**PROMPT**
The answer must consist of every line below containing "translate".

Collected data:
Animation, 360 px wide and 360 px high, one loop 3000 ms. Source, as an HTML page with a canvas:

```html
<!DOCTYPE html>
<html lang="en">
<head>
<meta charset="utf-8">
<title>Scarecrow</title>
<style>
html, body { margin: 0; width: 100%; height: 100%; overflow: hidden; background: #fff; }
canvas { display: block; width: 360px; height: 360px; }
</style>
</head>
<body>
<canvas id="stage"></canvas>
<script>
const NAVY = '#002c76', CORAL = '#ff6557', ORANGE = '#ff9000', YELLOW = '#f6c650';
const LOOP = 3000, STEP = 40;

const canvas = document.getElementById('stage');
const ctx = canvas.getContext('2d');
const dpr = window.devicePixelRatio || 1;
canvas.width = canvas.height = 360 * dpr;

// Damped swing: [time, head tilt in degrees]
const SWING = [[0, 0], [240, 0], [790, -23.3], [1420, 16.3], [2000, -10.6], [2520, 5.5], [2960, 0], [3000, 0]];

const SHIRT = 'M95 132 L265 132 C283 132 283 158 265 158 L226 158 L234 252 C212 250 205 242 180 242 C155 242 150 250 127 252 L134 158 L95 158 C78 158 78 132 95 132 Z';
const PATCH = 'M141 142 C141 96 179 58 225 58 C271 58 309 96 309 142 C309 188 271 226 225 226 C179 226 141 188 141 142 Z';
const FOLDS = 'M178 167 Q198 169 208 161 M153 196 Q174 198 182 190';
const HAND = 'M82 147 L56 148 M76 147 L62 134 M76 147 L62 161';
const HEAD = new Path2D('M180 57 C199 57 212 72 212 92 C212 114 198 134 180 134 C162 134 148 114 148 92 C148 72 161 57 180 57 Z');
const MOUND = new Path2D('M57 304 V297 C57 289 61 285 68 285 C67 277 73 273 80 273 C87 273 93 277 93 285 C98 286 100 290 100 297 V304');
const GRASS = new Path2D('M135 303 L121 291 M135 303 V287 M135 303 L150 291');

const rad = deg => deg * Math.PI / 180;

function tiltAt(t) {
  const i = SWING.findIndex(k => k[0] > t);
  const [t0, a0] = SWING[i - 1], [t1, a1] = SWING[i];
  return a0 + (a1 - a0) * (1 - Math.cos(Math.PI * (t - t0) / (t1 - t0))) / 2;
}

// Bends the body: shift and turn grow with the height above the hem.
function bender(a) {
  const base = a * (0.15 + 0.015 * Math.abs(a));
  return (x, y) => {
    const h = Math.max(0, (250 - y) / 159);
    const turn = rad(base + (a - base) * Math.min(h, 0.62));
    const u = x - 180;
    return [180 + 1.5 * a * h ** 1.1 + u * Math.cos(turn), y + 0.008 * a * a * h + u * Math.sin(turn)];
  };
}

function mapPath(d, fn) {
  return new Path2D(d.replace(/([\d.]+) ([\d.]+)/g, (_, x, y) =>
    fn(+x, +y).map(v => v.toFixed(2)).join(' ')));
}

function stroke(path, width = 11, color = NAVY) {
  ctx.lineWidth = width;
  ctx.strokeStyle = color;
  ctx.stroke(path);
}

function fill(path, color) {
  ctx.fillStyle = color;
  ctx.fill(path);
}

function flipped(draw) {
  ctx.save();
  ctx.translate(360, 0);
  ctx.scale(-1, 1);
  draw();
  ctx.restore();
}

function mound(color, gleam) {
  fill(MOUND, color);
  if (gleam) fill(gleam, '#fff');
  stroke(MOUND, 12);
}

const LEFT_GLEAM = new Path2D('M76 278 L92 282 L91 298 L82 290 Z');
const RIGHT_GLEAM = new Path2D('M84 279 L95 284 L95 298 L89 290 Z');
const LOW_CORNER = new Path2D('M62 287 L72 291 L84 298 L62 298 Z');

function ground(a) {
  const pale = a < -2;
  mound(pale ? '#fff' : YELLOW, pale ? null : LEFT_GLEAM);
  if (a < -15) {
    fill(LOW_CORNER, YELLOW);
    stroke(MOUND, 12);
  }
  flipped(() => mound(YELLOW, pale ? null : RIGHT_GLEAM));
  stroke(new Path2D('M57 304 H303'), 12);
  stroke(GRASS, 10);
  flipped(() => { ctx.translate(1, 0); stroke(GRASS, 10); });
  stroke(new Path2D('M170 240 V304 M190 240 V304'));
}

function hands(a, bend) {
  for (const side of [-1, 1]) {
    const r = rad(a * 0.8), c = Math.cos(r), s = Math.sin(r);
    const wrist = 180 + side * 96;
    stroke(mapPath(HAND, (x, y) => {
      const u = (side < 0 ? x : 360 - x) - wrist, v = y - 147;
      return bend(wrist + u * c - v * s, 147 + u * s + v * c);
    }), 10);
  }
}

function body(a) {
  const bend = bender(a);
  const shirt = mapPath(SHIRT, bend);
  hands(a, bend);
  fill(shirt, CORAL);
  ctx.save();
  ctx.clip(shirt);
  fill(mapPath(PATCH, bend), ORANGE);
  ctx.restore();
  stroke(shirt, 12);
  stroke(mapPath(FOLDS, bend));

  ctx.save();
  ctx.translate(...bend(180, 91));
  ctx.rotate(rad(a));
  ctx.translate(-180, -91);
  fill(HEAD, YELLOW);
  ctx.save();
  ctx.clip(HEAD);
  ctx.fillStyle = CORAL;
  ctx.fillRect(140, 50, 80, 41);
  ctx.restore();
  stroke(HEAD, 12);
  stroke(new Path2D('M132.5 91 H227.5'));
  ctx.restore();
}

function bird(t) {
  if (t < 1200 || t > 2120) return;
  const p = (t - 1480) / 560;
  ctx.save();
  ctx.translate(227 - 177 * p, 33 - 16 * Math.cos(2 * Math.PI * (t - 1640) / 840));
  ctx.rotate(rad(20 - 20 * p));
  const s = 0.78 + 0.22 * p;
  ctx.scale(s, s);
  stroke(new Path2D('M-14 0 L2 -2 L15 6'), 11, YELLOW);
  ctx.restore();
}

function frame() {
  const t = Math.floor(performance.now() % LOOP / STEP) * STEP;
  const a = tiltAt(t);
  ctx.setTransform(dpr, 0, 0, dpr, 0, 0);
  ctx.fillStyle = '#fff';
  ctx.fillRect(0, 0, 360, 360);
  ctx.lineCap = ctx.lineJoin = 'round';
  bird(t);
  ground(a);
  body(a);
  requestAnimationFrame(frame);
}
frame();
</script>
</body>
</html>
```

**YOUR RESPONSE**
  ctx.translate(360, 0);
  flipped(() => { ctx.translate(1, 0); stroke(GRASS, 10); });
  ctx.translate(...bend(180, 91));
  ctx.translate(-180, -91);
  ctx.translate(227 - 177 * p, 33 - 16 * Math.cos(2 * Math.PI * (t - 1640) / 840));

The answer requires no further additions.